Input records Start Marker

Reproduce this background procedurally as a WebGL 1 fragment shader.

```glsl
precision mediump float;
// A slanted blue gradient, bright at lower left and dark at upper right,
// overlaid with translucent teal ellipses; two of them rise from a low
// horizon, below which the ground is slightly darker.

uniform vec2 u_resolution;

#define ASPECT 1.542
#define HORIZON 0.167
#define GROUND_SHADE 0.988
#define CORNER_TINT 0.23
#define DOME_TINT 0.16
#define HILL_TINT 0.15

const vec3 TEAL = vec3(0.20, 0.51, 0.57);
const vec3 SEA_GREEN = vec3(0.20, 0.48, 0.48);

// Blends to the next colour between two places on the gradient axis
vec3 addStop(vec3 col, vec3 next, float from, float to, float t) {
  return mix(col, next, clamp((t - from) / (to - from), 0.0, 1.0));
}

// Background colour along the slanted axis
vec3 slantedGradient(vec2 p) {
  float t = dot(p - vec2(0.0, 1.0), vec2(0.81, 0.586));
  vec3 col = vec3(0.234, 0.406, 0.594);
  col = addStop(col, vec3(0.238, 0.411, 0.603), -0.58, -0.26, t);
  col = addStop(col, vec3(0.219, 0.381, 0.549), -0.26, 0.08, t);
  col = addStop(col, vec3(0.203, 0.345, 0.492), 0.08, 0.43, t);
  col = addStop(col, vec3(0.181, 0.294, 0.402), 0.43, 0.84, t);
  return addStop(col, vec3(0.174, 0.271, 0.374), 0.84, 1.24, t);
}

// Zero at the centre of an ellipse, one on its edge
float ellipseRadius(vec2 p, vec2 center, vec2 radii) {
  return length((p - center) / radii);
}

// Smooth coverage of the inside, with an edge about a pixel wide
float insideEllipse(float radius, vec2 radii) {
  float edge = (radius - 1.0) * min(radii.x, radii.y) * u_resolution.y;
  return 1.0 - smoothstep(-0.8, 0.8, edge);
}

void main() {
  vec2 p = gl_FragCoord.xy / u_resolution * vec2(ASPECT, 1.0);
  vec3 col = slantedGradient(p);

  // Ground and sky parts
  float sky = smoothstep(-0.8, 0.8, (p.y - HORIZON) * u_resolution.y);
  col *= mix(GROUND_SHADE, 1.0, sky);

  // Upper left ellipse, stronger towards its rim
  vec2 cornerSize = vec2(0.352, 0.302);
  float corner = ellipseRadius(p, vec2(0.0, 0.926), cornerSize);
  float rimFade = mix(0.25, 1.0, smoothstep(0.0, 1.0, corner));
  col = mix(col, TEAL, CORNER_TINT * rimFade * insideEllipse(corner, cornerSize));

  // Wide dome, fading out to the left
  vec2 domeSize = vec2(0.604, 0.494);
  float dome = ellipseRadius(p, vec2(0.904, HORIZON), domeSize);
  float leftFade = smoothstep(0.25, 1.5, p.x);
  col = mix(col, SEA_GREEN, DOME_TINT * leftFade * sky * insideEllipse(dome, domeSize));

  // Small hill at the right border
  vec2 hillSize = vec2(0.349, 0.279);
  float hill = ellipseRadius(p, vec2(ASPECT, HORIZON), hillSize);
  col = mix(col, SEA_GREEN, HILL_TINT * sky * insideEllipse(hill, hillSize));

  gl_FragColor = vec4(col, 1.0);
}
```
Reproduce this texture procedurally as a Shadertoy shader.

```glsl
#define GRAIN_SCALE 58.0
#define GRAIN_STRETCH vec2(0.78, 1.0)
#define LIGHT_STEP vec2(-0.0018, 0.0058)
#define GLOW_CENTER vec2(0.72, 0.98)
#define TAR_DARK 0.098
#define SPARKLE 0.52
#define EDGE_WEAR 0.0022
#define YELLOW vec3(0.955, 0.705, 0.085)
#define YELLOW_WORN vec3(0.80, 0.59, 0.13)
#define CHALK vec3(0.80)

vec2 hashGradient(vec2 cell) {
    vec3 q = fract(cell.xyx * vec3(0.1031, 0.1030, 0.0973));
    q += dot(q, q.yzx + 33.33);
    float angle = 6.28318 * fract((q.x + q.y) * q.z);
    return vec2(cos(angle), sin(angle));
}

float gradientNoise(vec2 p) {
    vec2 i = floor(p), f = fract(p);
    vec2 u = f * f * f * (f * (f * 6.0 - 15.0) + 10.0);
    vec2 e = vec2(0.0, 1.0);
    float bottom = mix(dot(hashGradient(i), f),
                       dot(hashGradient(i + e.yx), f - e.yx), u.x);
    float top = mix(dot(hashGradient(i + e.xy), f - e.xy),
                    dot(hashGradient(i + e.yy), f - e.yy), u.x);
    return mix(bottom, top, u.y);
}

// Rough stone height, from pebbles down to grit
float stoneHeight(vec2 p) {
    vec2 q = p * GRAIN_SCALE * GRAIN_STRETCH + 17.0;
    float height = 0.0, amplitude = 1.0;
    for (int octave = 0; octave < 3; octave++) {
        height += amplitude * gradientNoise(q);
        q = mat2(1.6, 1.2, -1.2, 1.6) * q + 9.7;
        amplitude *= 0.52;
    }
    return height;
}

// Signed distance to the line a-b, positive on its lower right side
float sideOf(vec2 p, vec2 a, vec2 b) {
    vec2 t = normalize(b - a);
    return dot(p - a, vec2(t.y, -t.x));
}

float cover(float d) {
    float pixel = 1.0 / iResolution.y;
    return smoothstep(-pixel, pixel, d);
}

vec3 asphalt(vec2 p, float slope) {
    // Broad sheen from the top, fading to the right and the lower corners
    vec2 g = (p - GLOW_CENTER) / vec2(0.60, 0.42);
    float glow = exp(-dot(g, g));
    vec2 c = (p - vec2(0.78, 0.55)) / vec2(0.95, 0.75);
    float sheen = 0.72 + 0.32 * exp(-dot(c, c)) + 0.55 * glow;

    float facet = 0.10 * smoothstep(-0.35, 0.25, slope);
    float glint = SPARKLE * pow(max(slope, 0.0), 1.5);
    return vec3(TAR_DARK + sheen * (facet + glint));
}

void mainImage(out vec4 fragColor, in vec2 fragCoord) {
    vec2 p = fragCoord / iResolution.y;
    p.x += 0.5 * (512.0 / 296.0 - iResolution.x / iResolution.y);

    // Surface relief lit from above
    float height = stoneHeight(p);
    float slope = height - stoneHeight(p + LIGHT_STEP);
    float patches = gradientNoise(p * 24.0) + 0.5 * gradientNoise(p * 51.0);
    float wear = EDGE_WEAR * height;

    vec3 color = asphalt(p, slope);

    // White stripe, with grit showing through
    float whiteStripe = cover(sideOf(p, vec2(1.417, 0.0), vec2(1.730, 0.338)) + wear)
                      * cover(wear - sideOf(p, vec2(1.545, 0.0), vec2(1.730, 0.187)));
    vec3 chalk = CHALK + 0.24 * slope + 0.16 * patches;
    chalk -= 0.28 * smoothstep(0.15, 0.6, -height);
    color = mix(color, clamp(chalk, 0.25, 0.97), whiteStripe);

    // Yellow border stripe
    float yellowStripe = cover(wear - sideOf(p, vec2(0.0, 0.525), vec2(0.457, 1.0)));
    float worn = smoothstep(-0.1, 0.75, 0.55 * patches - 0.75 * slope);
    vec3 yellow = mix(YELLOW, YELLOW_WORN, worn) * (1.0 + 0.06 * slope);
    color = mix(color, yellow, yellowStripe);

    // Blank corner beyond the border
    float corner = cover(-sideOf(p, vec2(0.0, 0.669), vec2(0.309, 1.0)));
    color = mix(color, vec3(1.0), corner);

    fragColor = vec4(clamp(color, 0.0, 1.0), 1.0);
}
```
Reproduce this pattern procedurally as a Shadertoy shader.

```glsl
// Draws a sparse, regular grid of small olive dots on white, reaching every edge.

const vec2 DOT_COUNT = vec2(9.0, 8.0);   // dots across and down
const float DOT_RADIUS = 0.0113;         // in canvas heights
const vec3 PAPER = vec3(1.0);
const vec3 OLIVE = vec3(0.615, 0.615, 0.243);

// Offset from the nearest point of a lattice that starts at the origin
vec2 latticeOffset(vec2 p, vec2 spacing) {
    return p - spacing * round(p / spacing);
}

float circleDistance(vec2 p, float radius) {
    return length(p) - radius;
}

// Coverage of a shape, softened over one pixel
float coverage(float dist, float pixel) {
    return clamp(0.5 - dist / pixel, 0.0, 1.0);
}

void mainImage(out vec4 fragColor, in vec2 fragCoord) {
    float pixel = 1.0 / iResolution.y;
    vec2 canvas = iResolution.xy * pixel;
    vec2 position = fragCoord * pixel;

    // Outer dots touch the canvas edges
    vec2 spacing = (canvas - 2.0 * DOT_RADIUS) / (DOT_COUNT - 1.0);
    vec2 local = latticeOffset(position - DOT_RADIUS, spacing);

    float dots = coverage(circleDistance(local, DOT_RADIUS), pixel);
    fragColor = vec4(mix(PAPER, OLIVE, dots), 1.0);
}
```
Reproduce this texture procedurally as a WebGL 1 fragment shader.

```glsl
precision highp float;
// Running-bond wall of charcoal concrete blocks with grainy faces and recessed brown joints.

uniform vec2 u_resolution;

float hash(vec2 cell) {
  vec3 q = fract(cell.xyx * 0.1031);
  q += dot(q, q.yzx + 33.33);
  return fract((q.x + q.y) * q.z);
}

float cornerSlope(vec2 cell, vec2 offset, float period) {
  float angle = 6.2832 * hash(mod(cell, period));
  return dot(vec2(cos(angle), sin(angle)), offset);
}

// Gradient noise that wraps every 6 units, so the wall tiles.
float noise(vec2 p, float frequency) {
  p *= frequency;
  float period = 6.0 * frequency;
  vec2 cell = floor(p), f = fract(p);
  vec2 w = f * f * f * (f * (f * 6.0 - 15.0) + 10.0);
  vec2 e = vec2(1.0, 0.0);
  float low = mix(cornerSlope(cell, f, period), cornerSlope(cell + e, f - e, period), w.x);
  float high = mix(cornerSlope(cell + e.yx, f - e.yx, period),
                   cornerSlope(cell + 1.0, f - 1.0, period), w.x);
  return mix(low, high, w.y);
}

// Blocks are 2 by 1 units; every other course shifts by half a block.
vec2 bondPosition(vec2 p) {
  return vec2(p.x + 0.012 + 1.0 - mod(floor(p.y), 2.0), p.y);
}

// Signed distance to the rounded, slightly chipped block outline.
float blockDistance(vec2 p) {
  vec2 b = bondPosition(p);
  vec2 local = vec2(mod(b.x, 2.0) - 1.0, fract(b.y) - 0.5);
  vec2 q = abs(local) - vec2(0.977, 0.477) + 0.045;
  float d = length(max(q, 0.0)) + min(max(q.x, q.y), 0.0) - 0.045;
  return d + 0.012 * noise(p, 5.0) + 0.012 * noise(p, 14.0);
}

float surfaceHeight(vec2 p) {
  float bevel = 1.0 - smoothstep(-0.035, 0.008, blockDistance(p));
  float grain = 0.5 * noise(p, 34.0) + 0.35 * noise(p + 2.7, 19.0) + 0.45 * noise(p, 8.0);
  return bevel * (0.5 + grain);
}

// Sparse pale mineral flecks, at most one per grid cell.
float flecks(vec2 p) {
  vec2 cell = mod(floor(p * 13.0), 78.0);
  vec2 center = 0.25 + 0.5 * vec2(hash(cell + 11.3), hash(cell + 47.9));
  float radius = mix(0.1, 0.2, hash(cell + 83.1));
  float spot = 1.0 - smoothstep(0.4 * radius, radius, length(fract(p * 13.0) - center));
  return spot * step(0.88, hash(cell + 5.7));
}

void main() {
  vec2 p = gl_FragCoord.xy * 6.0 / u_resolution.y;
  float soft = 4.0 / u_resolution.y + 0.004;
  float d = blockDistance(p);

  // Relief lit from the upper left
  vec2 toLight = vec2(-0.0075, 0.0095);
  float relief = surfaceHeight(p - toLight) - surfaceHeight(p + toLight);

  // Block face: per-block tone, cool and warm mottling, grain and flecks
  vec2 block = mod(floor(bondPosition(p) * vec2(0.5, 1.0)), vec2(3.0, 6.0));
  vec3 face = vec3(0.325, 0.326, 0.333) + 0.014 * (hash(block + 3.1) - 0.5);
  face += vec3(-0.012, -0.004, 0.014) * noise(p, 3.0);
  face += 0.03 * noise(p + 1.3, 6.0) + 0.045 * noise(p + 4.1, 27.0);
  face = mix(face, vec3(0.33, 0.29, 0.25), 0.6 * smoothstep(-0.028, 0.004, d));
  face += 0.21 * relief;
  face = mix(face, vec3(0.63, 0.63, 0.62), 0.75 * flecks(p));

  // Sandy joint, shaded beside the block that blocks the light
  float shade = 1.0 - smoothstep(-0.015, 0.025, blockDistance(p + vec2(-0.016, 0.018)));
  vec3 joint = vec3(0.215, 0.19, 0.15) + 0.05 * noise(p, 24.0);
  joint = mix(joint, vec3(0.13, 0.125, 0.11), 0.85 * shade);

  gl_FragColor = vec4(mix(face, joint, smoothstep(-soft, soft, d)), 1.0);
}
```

Input records End Marker

● Task prompt
Say how many lines of the data include the word "facet". Respond with the number alone.

● Problem solution
2